(Pictures paired with source code)

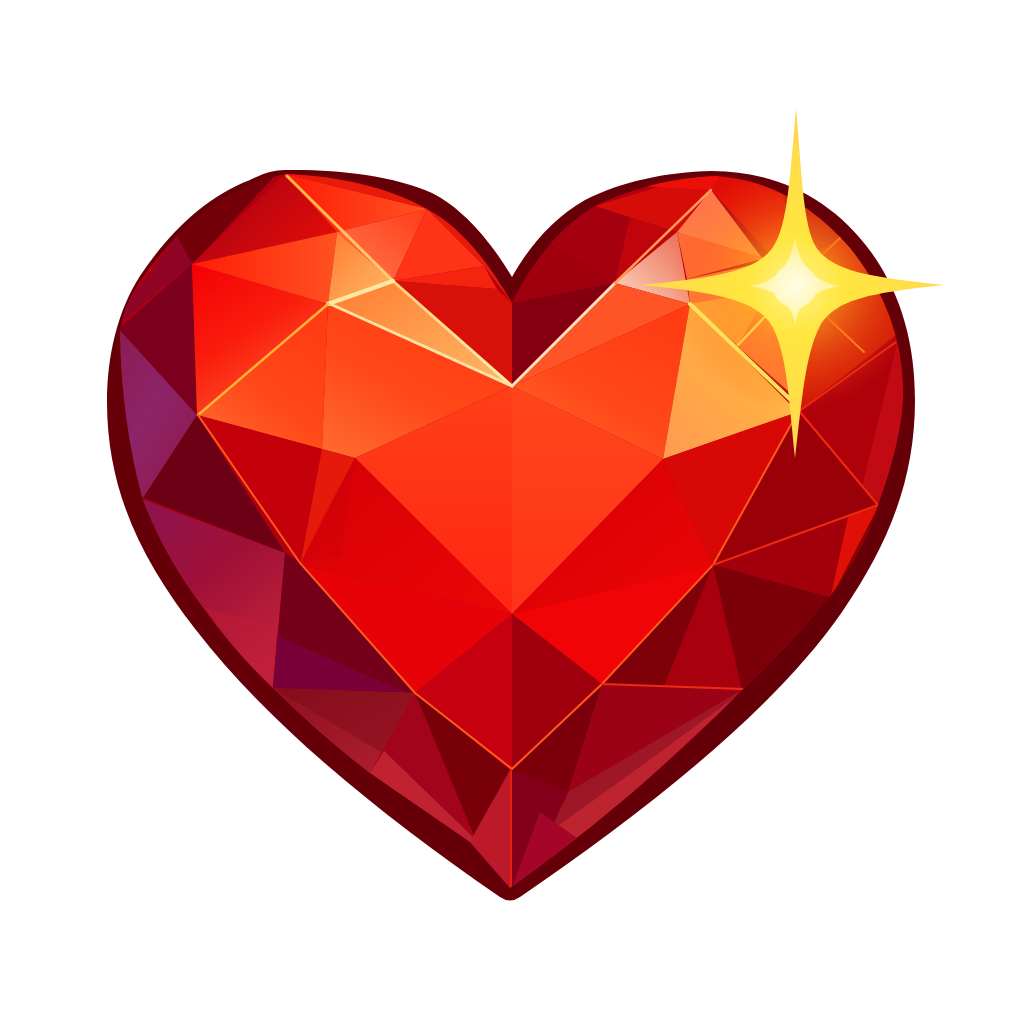
<!DOCTYPE html>
<html lang="en">
<head>
<meta charset="utf-8">
<title>Ruby heart</title>
<style>
:root{--paper:#fff;--rim:#650008;--base:#b0000d;--glint:#ffd75a;--spark:#ffe14a}
html,body{margin:0;background:var(--paper);overflow:hidden}
svg{display:block;width:1024px;height:1024px}
.rim{fill:var(--rim)}
.base{fill:var(--base)}
.facets polygon{stroke-width:.6;stroke-linejoin:round}
.edges{fill:none;stroke-linecap:round}
</style>
</head>
<body>
<svg viewBox="0 0 1024 1024" role="img" aria-label="Faceted red heart gem with a golden sparkle">
<defs>
<clipPath id="gem"><path d="M512 303C488 262 462 228 427 209C390 188 340 176 285 174Q225 188 177 236C140 275 122 305 120 335Q122 425 143 500Q165 558 205 610Q235 652 273 688Q320 735 370 773L470 842L510 888Q640 795 742 690Q795 640 830 596Q865 550 878 505Q905 430 903 385Q900 310 850 248Q790 180 715 176Q650 179 595 206Q545 236 512 303Z"/></clipPath>
<linearGradient id="violet" x1="0" y1="0" x2="1" y2="1"><stop stop-color="#8a1a4c"/><stop offset=".5" stop-color="#8c2468"/><stop offset="1" stop-color="#92184a"/></linearGradient>
<linearGradient id="plum" x1="0" y1="0" x2=".6" y2="1"><stop stop-color="#8c1450"/><stop offset=".5" stop-color="#a01038"/><stop offset="1" stop-color="#c02238"/></linearGradient>
<linearGradient id="crimson" x1="0" y1="0" x2="1" y2=".6"><stop stop-color="#a00018"/><stop offset="1" stop-color="#e00c08"/></linearGradient>
<linearGradient id="scarlet" x1="0" y1="0" x2=".6" y2="1"><stop stop-color="#f40006"/><stop offset=".5" stop-color="#fa1c0c"/><stop offset="1" stop-color="#ff5a2c"/></linearGradient>
<linearGradient id="flame" x1="0" y1="0" x2="1" y2="0"><stop stop-color="#ff1c08"/><stop offset="1" stop-color="#ff5220"/></linearGradient>
<linearGradient id="coral" x1="0" y1="1" x2="1" y2="0"><stop stop-color="#ff7a50"/><stop offset="1" stop-color="#ff3c18"/></linearGradient>
<linearGradient id="amber" x1="0" y1="0" x2="1" y2="1"><stop stop-color="#ff7a30"/><stop offset=".6" stop-color="#ffa252"/><stop offset="1" stop-color="#ffb868"/></linearGradient>
<linearGradient id="ember" x1="0" y1="1" x2=".7" y2="0"><stop stop-color="#ff6c30"/><stop offset=".5" stop-color="#ff4818"/><stop offset="1" stop-color="#ff3c12"/></linearGradient>
<linearGradient id="core" x1="0" y1="0" x2="0" y2="1"><stop stop-color="#ff3f18"/><stop offset="1" stop-color="#ff2612"/></linearGradient>
<linearGradient id="gold" x1="1" y1="0" x2="0" y2="1"><stop stop-color="#ffe058"/><stop offset=".45" stop-color="#ffae44"/><stop offset="1" stop-color="#ff9a50"/></linearGradient>
<linearGradient id="blush" x1="0" y1="1" x2="1" y2="0"><stop stop-color="#ffd8c0"/><stop offset="1" stop-color="#e86850"/></linearGradient>
<linearGradient id="peach" x1="0" y1="0" x2="1" y2="1"><stop stop-color="#ff6a48"/><stop offset="1" stop-color="#ffa050"/></linearGradient>
<linearGradient id="shade" x1="0" y1="0" x2="1" y2="1"><stop stop-color="#d40006"/><stop offset="1" stop-color="#ec0606"/></linearGradient>
<linearGradient id="rose" x1="0" y1="0" x2="1" y2="1"><stop stop-color="#8e1020"/><stop offset="1" stop-color="#b02030"/></linearGradient>
<linearGradient id="glow-line" x1="0" y1="0" x2="1" y2="1"><stop stop-color="#ffb040"/><stop offset="1" stop-color="#fff0b0"/></linearGradient>
<radialGradient id="halo" gradientUnits="userSpaceOnUse" cx="795" cy="286" r="125"><stop stop-color="#ffd030" stop-opacity=".95"/><stop offset=".4" stop-color="#ff9a20" stop-opacity=".6"/><stop offset="1" stop-color="#ff4a10" stop-opacity="0"/></radialGradient>
<radialGradient id="star-fill" gradientUnits="userSpaceOnUse" cx="795" cy="286" r="160"><stop stop-color="#fff38a"/><stop offset=".3" stop-color="#ffe640"/><stop offset="1" stop-color="#ffd84e"/></radialGradient>
<radialGradient id="star-core" gradientUnits="userSpaceOnUse" cx="795" cy="286" r="44"><stop stop-color="#fffde8"/><stop offset=".5" stop-color="#fff8c0"/><stop offset="1" stop-color="#fff08a"/></radialGradient>
</defs>

<path class="rim" d="M512 277C490 240 462 208 432 193C392 175 335 169 285 170Q268 170 250 180C205 197 168 234 140 276C118 310 107 355 107 402C107 492 143 562 196 630C270 726 385 818 500 897Q510 904 520 897C635 818 770 716 842 612C888 545 915 480 915 400C915 345 902 295 871 252C832 198 775 171 712 171C665 172 620 182 585 200C553 218 528 248 512 277Z"/>

<g clip-path="url(#gem)">
<rect class="base" x="100" y="160" width="820" height="750"/>
<g class="facets">
<g id="left-crown">
<polygon fill="#74000a" points="285,165 160,225 193,264"/>
<polygon fill="url(#crimson)" points="285,174 192,264 337,232"/>
<polygon fill="#900426" points="177,236 100,340 192,264"/>
<polygon fill="#7c001e" points="115,332 192,264 197,415"/>
<polygon fill="url(#violet)" points="115,325 197,415 143,498 100,480"/>
<polygon fill="#6c0014" points="197,415 143,498 285,553"/>
<polygon fill="url(#scarlet)" points="192,264 197,415 328,304"/>
<polygon fill="url(#flame)" points="192,264 337,232 328,304"/>
<polygon fill="#e81a0a" points="285,174 285,160 440,190 427,209"/>
<polygon fill="url(#flame)" points="285,174 427,209 337,232"/>
<polygon fill="url(#coral)" points="337,232 427,209 393,281"/>
<polygon fill="url(#amber)" points="337,232 393,281 328,304"/>
<polygon fill="#ff3416" points="427,209 393,281 484,266"/>
<polygon fill="#e61a0c" points="427,209 484,266 512,303 500,240"/>
<polygon fill="#f4240e" points="393,281 484,266 497,289"/>
<polygon fill="#d8100a" points="393,281 497,289 512,303 512,386"/>
<polygon fill="url(#amber)" points="328,304 393,281 512,386"/>
</g>
<g id="left-table">
<polygon fill="url(#ember)" points="328,304 197,415 322,449"/>
<polygon fill="url(#ember)" points="328,304 322,449 355,458 512,386"/>
<polygon fill="#c4000a" points="197,415 322,449 300,562"/>
<polygon fill="#e61a0a" points="322,449 355,458 300,565"/>
<polygon fill="url(#core)" points="355,458 512,386 512,614"/>
<polygon fill="url(#shade)" points="355,458 512,614 300,565"/>
<polygon fill="#bf0008" points="355,458 325,512 300,565 340,556"  fill-opacity=".25"/>
<polygon fill="#e60208" points="300,565 512,614 415,693"/>
<polygon fill="#c6000e" points="512,614 415,693 512,770"/>
</g>
<g id="left-pavilion">
<polygon fill="url(#plum)" points="143,500 285,553 273,688 180,640"/>
<polygon fill="#c01c38" fill-opacity=".5" points="205,608 279,628 273,688"/>
<polygon fill="#74001a" points="285,553 300,562 415,693 273,688"/>
<polygon fill="#7c0038" points="277,636 273,688 405,692"/>
<polygon fill="url(#rose)" points="273,688 415,693 370,773 300,740"/>
<polygon fill="#7c0a18" points="273,688 415,693 384,754" fill-opacity=".45"/>
<polygon fill="#a2041c" points="415,693 370,773 475,840"/>
<polygon fill="#c02232" points="384,751 370,773 470,845 474,838"/>
<polygon fill="#780008" points="415,693 510,770 475,838"/>
<polygon fill="#bc1a2a" points="510,770 468,845 510,888"/>
</g>
<g id="right-crown">
<polygon fill="#a0000e" points="512,303 500,270 595,206 636,262 512,386"/>
<polygon fill="#840010" points="512,303 615,283 512,386"/>
<polygon fill="#c0040c" points="595,206 677,232 615,283"/>
<polygon fill="#a40010" points="595,206 630,217 615,283 545,240"/>
<polygon fill="#d60c08" points="595,206 715,170 711,190 677,232"/>
<polygon fill="#ec1008" points="640,186 730,165 711,190"/>
<polygon fill="#e00c06" points="711,190 730,160 860,240 798,285"/>
<polygon fill="#c00808" points="780,180 860,240 798,270"/>
<polygon fill="#d01806" points="798,260 860,230 915,320 798,412"/>
<polygon fill="url(#peach)" points="711,190 677,232 765,262"/>
<polygon fill="#ff6a34" points="677,232 765,258 687,279"/>
<polygon fill="#ff7c38" points="687,279 798,255 798,400 690,304"/>
<polygon fill="url(#blush)" points="677,232 615,283 690,304"/>
<polygon fill="#ffad3c" points="690,304 770,290 738,345"/>
</g>
<g id="right-table">
<polygon fill="#ff5426" points="512,386 615,283 690,304"/>
<polygon fill="url(#ember)" points="512,386 690,304 663,459"/>
<polygon fill="url(#gold)" points="690,304 663,459 798,412"/>
<polygon fill="url(#core)" points="512,386 663,459 512,614"/>
<polygon fill="#ff5a26" fill-opacity=".25" points="512,386 663,459 512,614"/>
<polygon fill="url(#shade)" points="663,459 512,614 713,565"/>
<polygon fill="#d80806" points="663,459 798,412 713,565"/>
<polygon fill="#f00406" points="512,614 713,565 602,684"/>
<polygon fill="#a0000e" points="512,614 602,684 512,768"/>
</g>
<g id="right-pavilion">
<polygon fill="#b0000a" points="798,412 898,340 878,505"/>
<polygon fill="#c20a14" points="898,340 862,487 878,505 920,400"/>
<polygon fill="#9a0008" points="798,412 878,505 713,565"/>
<polygon fill="#8a0008" points="713,565 878,506 850,620 740,690"/>
<polygon fill="#a2000a" points="713,565 848,517 832,598"/>
<polygon fill="#7c0008" points="713,565 832,598 742,690"/>
<polygon fill="#de1008" points="848,517 880,503 830,600"/>
<polygon fill="#a8000e" points="713,565 742,690 664,686"/>
<polygon fill="#7e0008" points="713,565 664,686 602,684"/>
<polygon fill="url(#rose)" points="602,684 745,688 512,890 565,800"/>
<polygon fill="#9c0216" points="602,684 742,690 568,792"/>
<polygon fill="#be2430" points="742,692 655,756 555,828 550,870"/>
<polygon fill="#7c000c" points="602,684 512,770 568,792"/>
<polygon fill="#84001a" points="512,770 568,792 548,836 512,888"/>
<polygon fill="#a4062a" points="512,888 540,812 580,840"/>
</g>
</g>
<rect fill="url(#halo)" x="670" y="160" width="250" height="252"/>
<g class="edges">
<path stroke="url(#glow-line)" stroke-width="3" d="M287 176L393 281L512 386"/>
<path stroke="#ffe9a0" stroke-width="4" d="M328 304L393 281"/>
<path stroke="#ffe2a0" stroke-width="3" d="M328 303L512 386"/>
<path stroke="#ffb338" stroke-width="2.5" d="M328 304L198 415"/>
<path stroke="#ff5a1c" stroke-width="2" d="M198 415L300 563L415 693L512 769L602 684L713 565L798 412"/>
<path stroke="#ffe0c0" stroke-width="3" d="M512 386L615 283"/>
<path stroke="#ff9a58" stroke-width="2.5" d="M615 283L711 190"/>
<path stroke="#ffe25a" stroke-width="4" d="M690 304L796 405"/>
<path stroke="#ffd040" stroke-width="2.5" d="M738 345L775 306"/>
<path stroke="#ff7a1c" stroke-width="2" d="M815 262L845 233M815 306L864 352"/>
<path stroke="#f02a10" stroke-width="2" d="M800 412L878 505L713 565M798 412L896 342M602 684L742 689"/>
<path stroke="#e8200c" stroke-width="2" d="M511 770V888"/>
</g>
</g>

<g id="sparkle">
<path fill="url(#star-fill)" d="M796 108C802 175 803 225 816 247C832 271 868 277 944 285C868 293 835 300 820 326C805 355 802 400 795 458C789 400 787 353 772 326C757 300 716 292 640 285C716 278 757 271 773 247C788 225 790 175 796 108Z"/>
<path fill="url(#star-core)" d="M795 236Q800 280 840 286Q800 292 795 324Q790 292 750 286Q790 280 795 236Z"/>
<circle fill="url(#star-core)" cx="795" cy="286" r="22"/>
</g>
</svg>
</body>
</html>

--- Work request ---
Among the entries, count how many lines hold the string "html", then state only that number.

--- Answer area ---
4